===== Task data =====

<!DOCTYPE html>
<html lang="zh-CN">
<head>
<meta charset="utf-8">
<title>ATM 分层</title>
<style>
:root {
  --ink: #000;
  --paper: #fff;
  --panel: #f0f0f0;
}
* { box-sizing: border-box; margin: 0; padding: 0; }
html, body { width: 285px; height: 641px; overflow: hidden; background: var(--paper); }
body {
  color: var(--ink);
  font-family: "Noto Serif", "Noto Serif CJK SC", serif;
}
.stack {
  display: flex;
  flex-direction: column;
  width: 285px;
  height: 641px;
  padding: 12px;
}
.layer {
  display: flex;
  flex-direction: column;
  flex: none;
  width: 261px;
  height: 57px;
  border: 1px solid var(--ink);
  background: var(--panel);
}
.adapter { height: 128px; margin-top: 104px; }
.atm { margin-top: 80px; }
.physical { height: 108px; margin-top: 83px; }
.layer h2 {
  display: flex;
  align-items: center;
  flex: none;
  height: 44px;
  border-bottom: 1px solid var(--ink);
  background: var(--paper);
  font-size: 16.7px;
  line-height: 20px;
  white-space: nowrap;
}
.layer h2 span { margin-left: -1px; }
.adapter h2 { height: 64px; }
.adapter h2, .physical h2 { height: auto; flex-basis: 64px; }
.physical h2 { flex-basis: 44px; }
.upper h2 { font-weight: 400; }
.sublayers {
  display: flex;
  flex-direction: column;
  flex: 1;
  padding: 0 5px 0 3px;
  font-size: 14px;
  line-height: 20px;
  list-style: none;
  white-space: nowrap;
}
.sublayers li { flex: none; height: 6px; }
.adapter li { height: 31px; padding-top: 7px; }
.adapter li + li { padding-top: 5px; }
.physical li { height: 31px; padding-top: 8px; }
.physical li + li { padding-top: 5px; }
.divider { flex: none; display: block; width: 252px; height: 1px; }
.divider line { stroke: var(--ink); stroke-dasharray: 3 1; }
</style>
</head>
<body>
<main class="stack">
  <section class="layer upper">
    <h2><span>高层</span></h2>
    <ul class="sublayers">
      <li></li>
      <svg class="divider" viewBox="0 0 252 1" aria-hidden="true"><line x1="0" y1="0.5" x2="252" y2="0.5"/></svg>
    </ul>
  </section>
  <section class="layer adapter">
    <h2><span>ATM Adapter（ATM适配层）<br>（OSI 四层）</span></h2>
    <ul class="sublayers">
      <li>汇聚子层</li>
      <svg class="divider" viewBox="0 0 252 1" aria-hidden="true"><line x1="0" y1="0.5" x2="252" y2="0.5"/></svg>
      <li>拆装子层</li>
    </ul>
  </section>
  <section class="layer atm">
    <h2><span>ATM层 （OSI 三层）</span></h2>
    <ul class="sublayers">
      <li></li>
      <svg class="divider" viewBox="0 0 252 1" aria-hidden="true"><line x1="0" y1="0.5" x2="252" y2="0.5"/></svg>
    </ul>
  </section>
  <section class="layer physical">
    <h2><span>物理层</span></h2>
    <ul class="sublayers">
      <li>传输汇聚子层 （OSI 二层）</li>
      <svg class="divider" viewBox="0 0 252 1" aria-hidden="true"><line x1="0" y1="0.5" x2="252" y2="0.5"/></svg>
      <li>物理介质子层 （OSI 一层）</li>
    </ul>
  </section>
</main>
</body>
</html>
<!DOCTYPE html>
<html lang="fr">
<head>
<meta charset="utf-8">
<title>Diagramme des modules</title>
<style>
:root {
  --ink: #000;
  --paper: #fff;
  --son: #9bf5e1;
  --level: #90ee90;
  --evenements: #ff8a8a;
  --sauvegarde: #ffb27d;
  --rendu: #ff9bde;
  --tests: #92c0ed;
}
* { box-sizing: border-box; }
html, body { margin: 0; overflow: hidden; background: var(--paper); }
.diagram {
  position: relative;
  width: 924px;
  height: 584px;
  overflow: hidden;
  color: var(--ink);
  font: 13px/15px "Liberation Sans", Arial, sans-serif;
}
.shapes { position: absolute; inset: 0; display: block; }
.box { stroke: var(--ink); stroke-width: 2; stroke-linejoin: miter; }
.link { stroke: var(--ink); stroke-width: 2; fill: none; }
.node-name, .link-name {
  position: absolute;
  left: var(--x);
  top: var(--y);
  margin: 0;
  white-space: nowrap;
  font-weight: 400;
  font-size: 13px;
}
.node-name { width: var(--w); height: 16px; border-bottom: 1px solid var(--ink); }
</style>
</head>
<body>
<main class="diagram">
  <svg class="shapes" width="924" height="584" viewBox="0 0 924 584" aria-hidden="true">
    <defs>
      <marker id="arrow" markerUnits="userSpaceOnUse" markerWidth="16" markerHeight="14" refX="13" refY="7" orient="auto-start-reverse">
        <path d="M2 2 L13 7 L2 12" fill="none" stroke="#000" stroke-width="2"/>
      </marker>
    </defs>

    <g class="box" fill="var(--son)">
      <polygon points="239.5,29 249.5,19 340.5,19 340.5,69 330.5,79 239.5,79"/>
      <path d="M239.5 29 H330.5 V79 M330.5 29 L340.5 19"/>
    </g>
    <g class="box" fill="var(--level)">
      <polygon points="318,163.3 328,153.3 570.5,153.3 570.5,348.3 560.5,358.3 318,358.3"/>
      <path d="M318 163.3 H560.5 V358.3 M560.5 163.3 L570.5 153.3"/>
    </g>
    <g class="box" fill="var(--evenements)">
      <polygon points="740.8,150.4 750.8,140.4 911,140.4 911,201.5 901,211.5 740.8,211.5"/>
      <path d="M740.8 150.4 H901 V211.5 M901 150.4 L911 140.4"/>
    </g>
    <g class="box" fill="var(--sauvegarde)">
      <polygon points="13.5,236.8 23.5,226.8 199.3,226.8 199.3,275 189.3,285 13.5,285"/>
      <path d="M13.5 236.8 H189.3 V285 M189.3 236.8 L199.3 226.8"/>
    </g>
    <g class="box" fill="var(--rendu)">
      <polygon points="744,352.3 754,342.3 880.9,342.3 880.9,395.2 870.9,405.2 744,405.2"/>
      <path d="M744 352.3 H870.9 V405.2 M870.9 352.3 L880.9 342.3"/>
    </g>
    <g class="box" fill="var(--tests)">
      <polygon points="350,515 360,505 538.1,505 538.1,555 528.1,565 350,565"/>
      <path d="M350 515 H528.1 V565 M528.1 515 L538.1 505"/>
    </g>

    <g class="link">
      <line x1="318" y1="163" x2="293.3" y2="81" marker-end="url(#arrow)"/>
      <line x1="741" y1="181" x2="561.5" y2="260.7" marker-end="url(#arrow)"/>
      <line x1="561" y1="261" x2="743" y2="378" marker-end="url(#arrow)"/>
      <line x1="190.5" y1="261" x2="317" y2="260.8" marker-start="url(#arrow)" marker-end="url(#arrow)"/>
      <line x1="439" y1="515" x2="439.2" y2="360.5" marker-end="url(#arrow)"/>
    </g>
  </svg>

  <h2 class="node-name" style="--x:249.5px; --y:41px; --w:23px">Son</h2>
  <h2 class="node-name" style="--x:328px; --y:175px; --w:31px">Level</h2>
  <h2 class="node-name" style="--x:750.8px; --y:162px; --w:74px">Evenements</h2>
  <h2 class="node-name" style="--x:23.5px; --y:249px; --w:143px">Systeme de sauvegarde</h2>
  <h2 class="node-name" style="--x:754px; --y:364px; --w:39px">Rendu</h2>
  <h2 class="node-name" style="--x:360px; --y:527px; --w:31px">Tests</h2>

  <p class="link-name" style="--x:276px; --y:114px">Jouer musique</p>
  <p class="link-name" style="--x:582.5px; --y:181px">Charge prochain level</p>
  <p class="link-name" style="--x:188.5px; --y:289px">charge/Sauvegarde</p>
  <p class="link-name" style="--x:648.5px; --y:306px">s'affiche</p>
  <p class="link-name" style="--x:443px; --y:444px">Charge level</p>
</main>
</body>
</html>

=====

→ **Task prompt**
Copy all the entries exactly.

→ **Output for this task**
<!DOCTYPE html>
<html lang="zh-CN">
<head>
<meta charset="utf-8">
<title>ATM 分层</title>
<style>
:root {
  --ink: #000;
  --paper: #fff;
  --panel: #f0f0f0;
}
* { box-sizing: border-box; margin: 0; padding: 0; }
html, body { width: 285px; height: 641px; overflow: hidden; background: var(--paper); }
body {
  color: var(--ink);
  font-family: "Noto Serif", "Noto Serif CJK SC", serif;
}
.stack {
  display: flex;
  flex-direction: column;
  width: 285px;
  height: 641px;
  padding: 12px;
}
.layer {
  display: flex;
  flex-direction: column;
  flex: none;
  width: 261px;
  height: 57px;
  border: 1px solid var(--ink);
  background: var(--panel);
}
.adapter { height: 128px; margin-top: 104px; }
.atm { margin-top: 80px; }
.physical { height: 108px; margin-top: 83px; }
.layer h2 {
  display: flex;
  align-items: center;
  flex: none;
  height: 44px;
  border-bottom: 1px solid var(--ink);
  background: var(--paper);
  font-size: 16.7px;
  line-height: 20px;
  white-space: nowrap;
}
.layer h2 span { margin-left: -1px; }
.adapter h2 { height: 64px; }
.adapter h2, .physical h2 { height: auto; flex-basis: 64px; }
.physical h2 { flex-basis: 44px; }
.upper h2 { font-weight: 400; }
.sublayers {
  display: flex;
  flex-direction: column;
  flex: 1;
  padding: 0 5px 0 3px;
  font-size: 14px;
  line-height: 20px;
  list-style: none;
  white-space: nowrap;
}
.sublayers li { flex: none; height: 6px; }
.adapter li { height: 31px; padding-top: 7px; }
.adapter li + li { padding-top: 5px; }
.physical li { height: 31px; padding-top: 8px; }
.physical li + li { padding-top: 5px; }
.divider { flex: none; display: block; width: 252px; height: 1px; }
.divider line { stroke: var(--ink); stroke-dasharray: 3 1; }
</style>
</head>
<body>
<main class="stack">
  <section class="layer upper">
    <h2><span>高层</span></h2>
    <ul class="sublayers">
      <li></li>
      <svg class="divider" viewBox="0 0 252 1" aria-hidden="true"><line x1="0" y1="0.5" x2="252" y2="0.5"/></svg>
    </ul>
  </section>
  <section class="layer adapter">
    <h2><span>ATM Adapter（ATM适配层）<br>（OSI 四层）</span></h2>
    <ul class="sublayers">
      <li>汇聚子层</li>
      <svg class="divider" viewBox="0 0 252 1" aria-hidden="true"><line x1="0" y1="0.5" x2="252" y2="0.5"/></svg>
      <li>拆装子层</li>
    </ul>
  </section>
  <section class="layer atm">
    <h2><span>ATM层 （OSI 三层）</span></h2>
    <ul class="sublayers">
      <li></li>
      <svg class="divider" viewBox="0 0 252 1" aria-hidden="true"><line x1="0" y1="0.5" x2="252" y2="0.5"/></svg>
    </ul>
  </section>
  <section class="layer physical">
    <h2><span>物理层</span></h2>
    <ul class="sublayers">
      <li>传输汇聚子层 （OSI 二层）</li>
      <svg class="divider" viewBox="0 0 252 1" aria-hidden="true"><line x1="0" y1="0.5" x2="252" y2="0.5"/></svg>
      <li>物理介质子层 （OSI 一层）</li>
    </ul>
  </section>
</main>
</body>
</html>
<!DOCTYPE html>
<html lang="fr">
<head>
<meta charset="utf-8">
<title>Diagramme des modules</title>
<style>
:root {
  --ink: #000;
  --paper: #fff;
  --son: #9bf5e1;
  --level: #90ee90;
  --evenements: #ff8a8a;
  --sauvegarde: #ffb27d;
  --rendu: #ff9bde;
  --tests: #92c0ed;
}
* { box-sizing: border-box; }
html, body { margin: 0; overflow: hidden; background: var(--paper); }
.diagram {
  position: relative;
  width: 924px;
  height: 584px;
  overflow: hidden;
  color: var(--ink);
  font: 13px/15px "Liberation Sans", Arial, sans-serif;
}
.shapes { position: absolute; inset: 0; display: block; }
.box { stroke: var(--ink); stroke-width: 2; stroke-linejoin: miter; }
.link { stroke: var(--ink); stroke-width: 2; fill: none; }
.node-name, .link-name {
  position: absolute;
  left: var(--x);
  top: var(--y);
  margin: 0;
  white-space: nowrap;
  font-weight: 400;
  font-size: 13px;
}
.node-name { width: var(--w); height: 16px; border-bottom: 1px solid var(--ink); }
</style>
</head>
<body>
<main class="diagram">
  <svg class="shapes" width="924" height="584" viewBox="0 0 924 584" aria-hidden="true">
    <defs>
      <marker id="arrow" markerUnits="userSpaceOnUse" markerWidth="16" markerHeight="14" refX="13" refY="7" orient="auto-start-reverse">
        <path d="M2 2 L13 7 L2 12" fill="none" stroke="#000" stroke-width="2"/>
      </marker>
    </defs>

    <g class="box" fill="var(--son)">
      <polygon points="239.5,29 249.5,19 340.5,19 340.5,69 330.5,79 239.5,79"/>
      <path d="M239.5 29 H330.5 V79 M330.5 29 L340.5 19"/>
    </g>
    <g class="box" fill="var(--level)">
      <polygon points="318,163.3 328,153.3 570.5,153.3 570.5,348.3 560.5,358.3 318,358.3"/>
      <path d="M318 163.3 H560.5 V358.3 M560.5 163.3 L570.5 153.3"/>
    </g>
    <g class="box" fill="var(--evenements)">
      <polygon points="740.8,150.4 750.8,140.4 911,140.4 911,201.5 901,211.5 740.8,211.5"/>
      <path d="M740.8 150.4 H901 V211.5 M901 150.4 L911 140.4"/>
    </g>
    <g class="box" fill="var(--sauvegarde)">
      <polygon points="13.5,236.8 23.5,226.8 199.3,226.8 199.3,275 189.3,285 13.5,285"/>
      <path d="M13.5 236.8 H189.3 V285 M189.3 236.8 L199.3 226.8"/>
    </g>
    <g class="box" fill="var(--rendu)">
      <polygon points="744,352.3 754,342.3 880.9,342.3 880.9,395.2 870.9,405.2 744,405.2"/>
      <path d="M744 352.3 H870.9 V405.2 M870.9 352.3 L880.9 342.3"/>
    </g>
    <g class="box" fill="var(--tests)">
      <polygon points="350,515 360,505 538.1,505 538.1,555 528.1,565 350,565"/>
      <path d="M350 515 H528.1 V565 M528.1 515 L538.1 505"/>
    </g>

    <g class="link">
      <line x1="318" y1="163" x2="293.3" y2="81" marker-end="url(#arrow)"/>
      <line x1="741" y1="181" x2="561.5" y2="260.7" marker-end="url(#arrow)"/>
      <line x1="561" y1="261" x2="743" y2="378" marker-end="url(#arrow)"/>
      <line x1="190.5" y1="261" x2="317" y2="260.8" marker-start="url(#arrow)" marker-end="url(#arrow)"/>
      <line x1="439" y1="515" x2="439.2" y2="360.5" marker-end="url(#arrow)"/>
    </g>
  </svg>

  <h2 class="node-name" style="--x:249.5px; --y:41px; --w:23px">Son</h2>
  <h2 class="node-name" style="--x:328px; --y:175px; --w:31px">Level</h2>
  <h2 class="node-name" style="--x:750.8px; --y:162px; --w:74px">Evenements</h2>
  <h2 class="node-name" style="--x:23.5px; --y:249px; --w:143px">Systeme de sauvegarde</h2>
  <h2 class="node-name" style="--x:754px; --y:364px; --w:39px">Rendu</h2>
  <h2 class="node-name" style="--x:360px; --y:527px; --w:31px">Tests</h2>

  <p class="link-name" style="--x:276px; --y:114px">Jouer musique</p>
  <p class="link-name" style="--x:582.5px; --y:181px">Charge prochain level</p>
  <p class="link-name" style="--x:188.5px; --y:289px">charge/Sauvegarde</p>
  <p class="link-name" style="--x:648.5px; --y:306px">s'affiche</p>
  <p class="link-name" style="--x:443px; --y:444px">Charge level</p>
</main>
</body>
</html>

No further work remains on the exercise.